◆ Exercise directions:
Each line of the listing that contains "define" should be found and copied.

◆ Excerpted records:
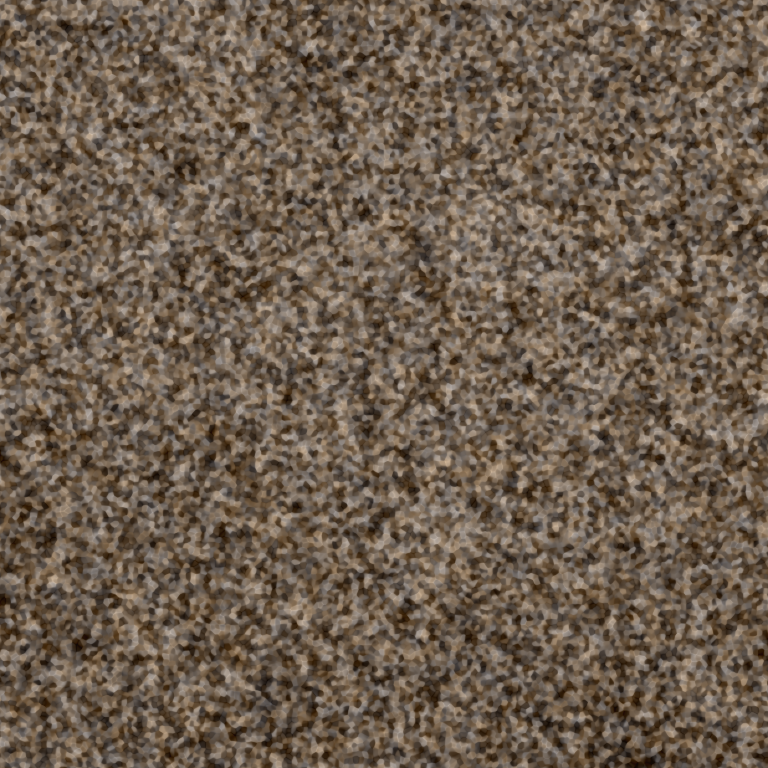
This texture is drawn by a three.js fragment shader. Its source:

```glsl
varying vec2 vUv;

vec3 hash3(vec2 cell) {
  vec3 p = fract(cell.xyx * vec3(0.1031, 0.1030, 0.0973));
  p += dot(p, p.yxz + 33.33);
  return fract((p.xxy + p.yzz) * p.zyx);
}

// Soft cellular tufts, turned at random: x is tone, y is warmth, both of unit variance
vec2 tufts(vec2 p) {
  vec2 home = floor(p);
  vec2 sum = vec2(0.0);
  float power = 0.0004;
  for (int j = -1; j <= 1; j++) {
    for (int i = -1; i <= 1; i++) {
      vec2 cell = home + vec2(float(i), float(j));
      vec3 place = hash3(cell + 17.0);
      vec3 dye = hash3(cell + 431.0);
      vec2 offset = p - cell - mix(vec2(0.12), vec2(0.88), place.xy);
      float angle = place.z * 3.1416;
      vec2 along = vec2(cos(angle), sin(angle));
      float u = dot(offset, along);
      float v = dot(offset, vec2(-along.y, along.x));
      float weight = exp(-3.0 * u * u - 7.0 * v * v);
      sum += weight * (dye.xy * 2.0 - 1.0) * 1.73;
      power += weight * weight;
    }
  }
  return sum / sqrt(power);
}

// Broad uneven light over the pile
float pileShade(vec2 uv) {
  float waves = sin(uv.x * 9.0 + 2.0 * sin(uv.y * 7.0)) * sin(uv.y * 11.0 + uv.x * 4.0 + 1.0);
  float falloff = smoothstep(0.0, 0.65, uv.y) - 0.6;
  vec2 fromCentre = uv - 0.5;
  return 0.012 * waves + 0.035 * falloff - 0.06 * dot(fromCentre, fromCentre) + 0.01;
}

void main() {
  vec2 fine = tufts(vUv * 150.0);
  vec2 clumps = tufts(vUv * 82.0 + 60.0);
  float mottling = tufts(vUv * 17.0 + 210.0).x;

  float tone = 0.9 * fine.x + 0.38 * clumps.x;
  float warmth = 0.8 * fine.y + 0.5 * clumps.y;

  // Brown yarn with grey and rust strands
  vec3 colour = vec3(0.428, 0.367, 0.307) + 0.118 * tone;
  colour += warmth * vec3(0.016, 0.0, -0.021);
  colour += pileShade(vUv) + 0.012 * mottling;

  gl_FragColor = vec4(clamp(colour, vec3(0.07, 0.04, 0.02), vec3(0.88, 0.86, 0.83)), 1.0);
}
```
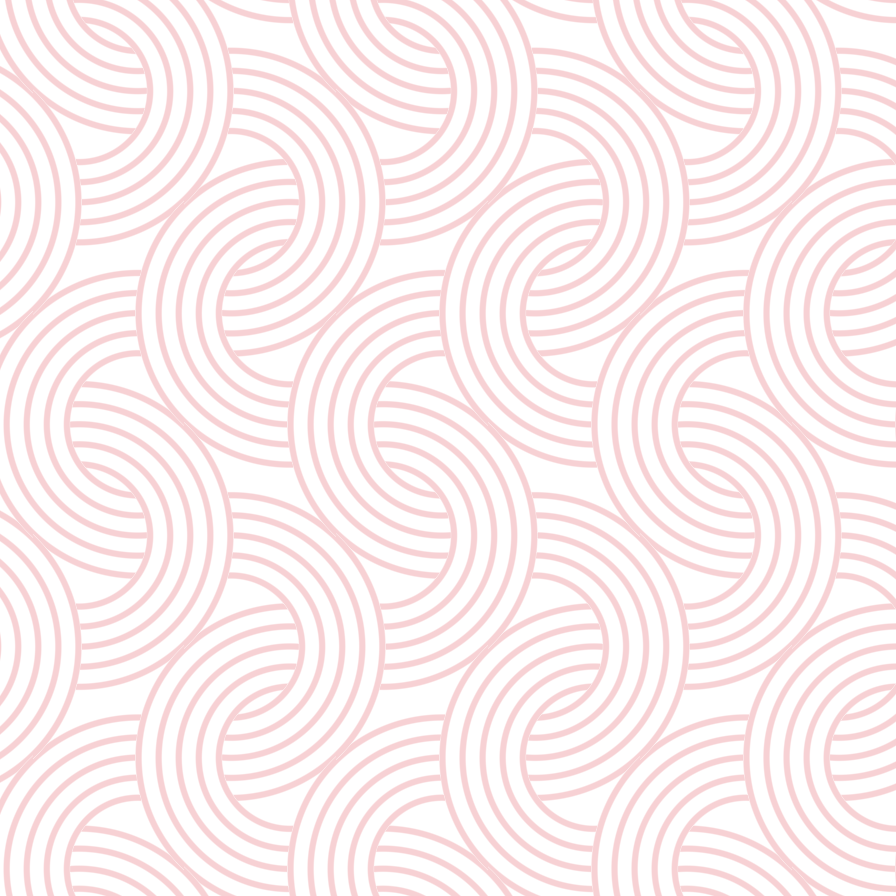
This pattern is drawn by a Shadertoy shader. Its source:

```glsl
const float ROW_STEP = 0.3656;   // row spacing, in tile widths
const float INNER = 0.234;       // radius of the innermost line
const float LINE_GAP = 0.066;
const float HALF_LINE = 0.0101;

// Half ring of one row: x = line ink, y = opaque band, z = depth from its flat side
vec3 halfRing(vec2 p, float row, float soft) {
    float phase = mod(row, 4.0);
    bool facesRight = phase < 2.0;
    float centerX = (facesRight ? 0.260 : 0.954) + 0.5 * mod(phase, 2.0);
    float side = facesRight ? 1.0 : -1.0;

    // The flat side reaches slightly past the centre, under the next ring
    float depth = fract(side * (p.x - centerX) + 0.06) - 0.06;
    float radius = length(vec2(depth, p.y - 0.2994 - row * ROW_STEP));

    float nearest = clamp(round((radius - INNER) / LINE_GAP), 0.0, 4.0);
    float lineDist = abs(radius - INNER - nearest * LINE_GAP) - HALF_LINE;
    float bandDist = abs(radius - INNER - 2.0 * LINE_GAP) - 2.0 * LINE_GAP - HALF_LINE;
    return vec3(1.0 - smoothstep(-soft, soft, lineDist),
                1.0 - smoothstep(-soft, soft, bandDist),
                depth);
}

void mainImage(out vec4 fragColor, in vec2 fragCoord) {
    // Tile widths, measured from the top left
    float tilesAcross = 2.948;
    vec2 p = vec2(fragCoord.x, iResolution.y - fragCoord.y) / iResolution.y * tilesAcross;
    float soft = max(0.003, 0.75 * tilesAcross / iResolution.y);

    float firstRow = floor((p.y - 0.2994) / ROW_STEP) - 1.0;
    vec3 rings[4];
    for (int i = 0; i < 4; i++) {
        rings[i] = halfRing(p, firstRow + float(i), soft);
    }

    // Weave: a ring is hidden by every band that lies deeper in its own half
    float ink = 0.0;
    for (int i = 0; i < 4; i++) {
        float visible = rings[i].x;
        for (int j = 0; j < 4; j++) {
            if (rings[j].z > rings[i].z) visible *= 1.0 - rings[j].y;
        }
        ink = max(ink, visible);
    }

    fragColor = vec4(mix(vec3(1.0), vec3(0.97, 0.82, 0.83), ink), 1.0);
}
```
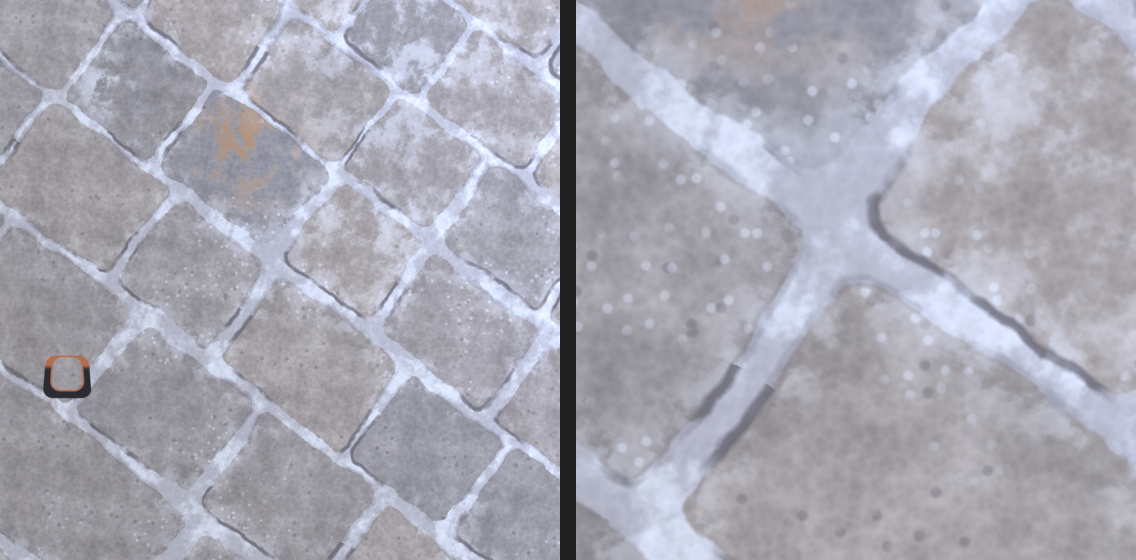
Left: the whole. Right: its middle third, enlarged.
Reproduce this texture procedurally as a three.js fragment shader.

```glsl
// Weathered stone paving in slanting rows, with pale mortar, stains and a small dropped ring.
varying vec2 vUv;

#define JOINT 0.0115
#define CORNER 0.018
#define WOBBLE 0.0065
#define SOFT 0.0016
#define GRAIN 0.16
#define WARM_STONE vec3(0.655, 0.63, 0.635)
#define COOL_STONE vec3(0.575, 0.58, 0.62)
#define MORTAR vec3(0.70, 0.71, 0.77)
#define BLOOM vec3(0.83, 0.86, 0.93)
#define CRACK vec3(0.37, 0.36, 0.40)
#define RUST vec3(0.66, 0.52, 0.41)

float hash(vec2 p) {
  return fract(sin(dot(p, vec2(127.1, 311.7))) * 43758.5);
}

// Cellular noise: distance to the nearest scattered point
float cells(vec2 p) {
  vec2 cell = floor(p), f = fract(p);
  float nearest = 2.0;
  for (int y = -1; y <= 1; y++)
    for (int x = -1; x <= 1; x++) {
      vec2 o = vec2(float(x), float(y));
      vec2 point = vec2(hash(cell + o), hash(cell + o + 57.3));
      nearest = min(nearest, length(o + point - f));
    }
  return nearest;
}

// Layered sines, turned and bent at each octave; about -1 to 1
float waves(vec2 p) {
  float sum = 0.0, amp = 0.5;
  for (int i = 0; i < 6; i++) {
    p = mat2(1.2, 1.4, -1.4, 1.2) * p + 1.7;
    sum += amp * sin(p.x + 1.6 * sin(p.y + 2.0 * sum));
    amp *= 0.62;
  }
  return sum;
}

float roundBox(vec2 p, vec2 halfSize, float radius) {
  vec2 q = abs(p) - halfSize + radius;
  return length(max(q, 0.0)) + min(max(q.x, q.y), 0.0) - radius;
}

float fill(float d) {
  return 1.0 - smoothstep(-SOFT, SOFT, d);
}

float spot(vec2 p, vec2 center, float radius) {
  vec2 d = (p - center) / radius;
  return exp(-dot(d, d));
}

void main() {
  vec2 p = vUv;
  float broad = waves(p * 4.0 + 3.0);
  float mottle = waves(p * 17.0 + 8.0);
  float fine = waves(p * 48.0);

  // Slanted axes; rows narrow towards the upper right
  vec2 bent = p + WOBBLE * vec2(waves(p * 9.0), waves(p * 9.0 + 20.0));
  float along = dot(bent, vec2(0.8, -0.6));
  float across = dot(bent, vec2(0.6, 0.8)) - 0.28;
  float rows = across * (4.17 + 0.845 * across);
  float row = floor(rows), r = max(row, 0.0);
  float width = mix(0.275 - 0.017 * r, 0.45, step(row, -0.5));
  float column = (along - 0.21 + 0.135 * r - 0.028 * r * r) / width;
  column += 0.07 * sin(3.0 * column + 2.0 * row);

  // Rounded stone in its cell; d is negative inside the stone
  vec2 id = vec2(floor(column), row);
  vec2 size = vec2(width, 1.0 / (4.17 + 1.69 * across));
  vec2 local = (fract(vec2(column, rows)) - 0.5) * size;
  float joint = JOINT * mix(1.2, 0.65, p.y) * (1.0 + 0.45 * broad);
  float d = roundBox(local, 0.5 * size - joint, CORNER) + 0.0012 * fine;

  // Stone surface: tint, mottling, grit and pits
  float tint = hash(id + 4.7);
  vec3 stone = mix(WARM_STONE, COOL_STONE, tint);
  stone *= 1.0 + 0.07 * mottle + 0.05 * fine;
  float grit = 0.6 * cells(p * 95.0) + 0.4 * cells(p * 180.0);
  stone *= 1.0 + GRAIN * (grit - 0.45);
  float pits = 1.0 - smoothstep(0.06, 0.16, cells(p * 34.0));
  stone = mix(stone, CRACK, 0.35 * pits * smoothstep(0.0, 0.5, mottle));

  // Grime, rust and pale bloom
  float grime = spot(p, vec2(0.27, 0.86), 0.10) + spot(p, vec2(0.64, 0.86), 0.08);
  stone *= 1.0 - 0.20 * grime * smoothstep(-0.6, 0.5, mottle);
  float rust = spot(p, vec2(0.44, 0.74), 0.085);
  stone = mix(stone, RUST, rust * smoothstep(-0.3, 0.6, mottle + fine * 0.5));
  float pale = 0.9 * spot(p, vec2(0.19, 0.845), 0.06) + 0.55 * spot(p, vec2(0.72, 0.90), 0.22)
             + 0.45 * spot(p, vec2(0.65, 0.58), 0.12);
  pale *= smoothstep(-0.3, 0.7, mottle + 0.5 * fine);
  pale += 0.35 * smoothstep(-0.035, 0.0, d) * smoothstep(-0.1, 0.8, broad + fine);
  float flecks = 1.0 - smoothstep(0.08, 0.2, cells(p * 48.0 + 9.0));
  pale += 0.45 * flecks * smoothstep(0.2, 0.8, broad + 0.5 * mottle);
  stone = mix(stone, BLOOM, clamp(pale, 0.0, 0.9));

  // Crumbly mortar with broken dark cracks on the lower stone edges
  vec3 mortar = mix(MORTAR, BLOOM, smoothstep(-0.5, 0.9, mottle + 0.6 * fine));
  mortar *= 0.96 + 0.10 * grit;
  vec3 color = mix(mortar, stone, fill(d));
  float side = mix(0.35, 1.0, step(local.y, 0.0));
  float crack = (1.0 - smoothstep(0.001, 0.0055, abs(d - 0.001))) * side;
  color = mix(color, CRACK, 0.75 * crack * smoothstep(-0.2, 0.6, waves(p * 11.0 + 31.0)));

  // Cool daylight from the upper right
  float light = smoothstep(0.15, 1.0, 0.55 * p.x + 0.45 * p.y);
  color *= mix(vec3(0.97), vec3(1.13, 1.15, 1.20), light);

  // Dropped ring: dark base, copper top and inner rim
  vec2 ring = p - vec2(0.12, 0.327);
  ring.x /= 1.0 - 2.0 * ring.y;
  float outer = roundBox(ring, vec2(0.041, 0.038), 0.018);
  float inner = roundBox(ring - vec2(0.0, 0.006), vec2(0.027, 0.029), 0.016);
  float copper = max(smoothstep(0.012, 0.022, ring.y), fill(inner - 0.003));
  vec3 metal = mix(vec3(0.17, 0.17, 0.20), vec3(0.70, 0.43, 0.31), copper);
  color = mix(color, metal, fill(outer) * (1.0 - fill(inner)));

  gl_FragColor = vec4(clamp(color, 0.0, 1.0), 1.0);
}
```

◆ Result of this exercise:
#define JOINT 0.0115
#define CORNER 0.018
#define WOBBLE 0.0065
#define SOFT 0.0016
#define GRAIN 0.16
#define WARM_STONE vec3(0.655, 0.63, 0.635)
#define COOL_STONE vec3(0.575, 0.58, 0.62)
#define MORTAR vec3(0.70, 0.71, 0.77)
#define BLOOM vec3(0.83, 0.86, 0.93)
#define CRACK vec3(0.37, 0.36, 0.40)
#define RUST vec3(0.66, 0.52, 0.41)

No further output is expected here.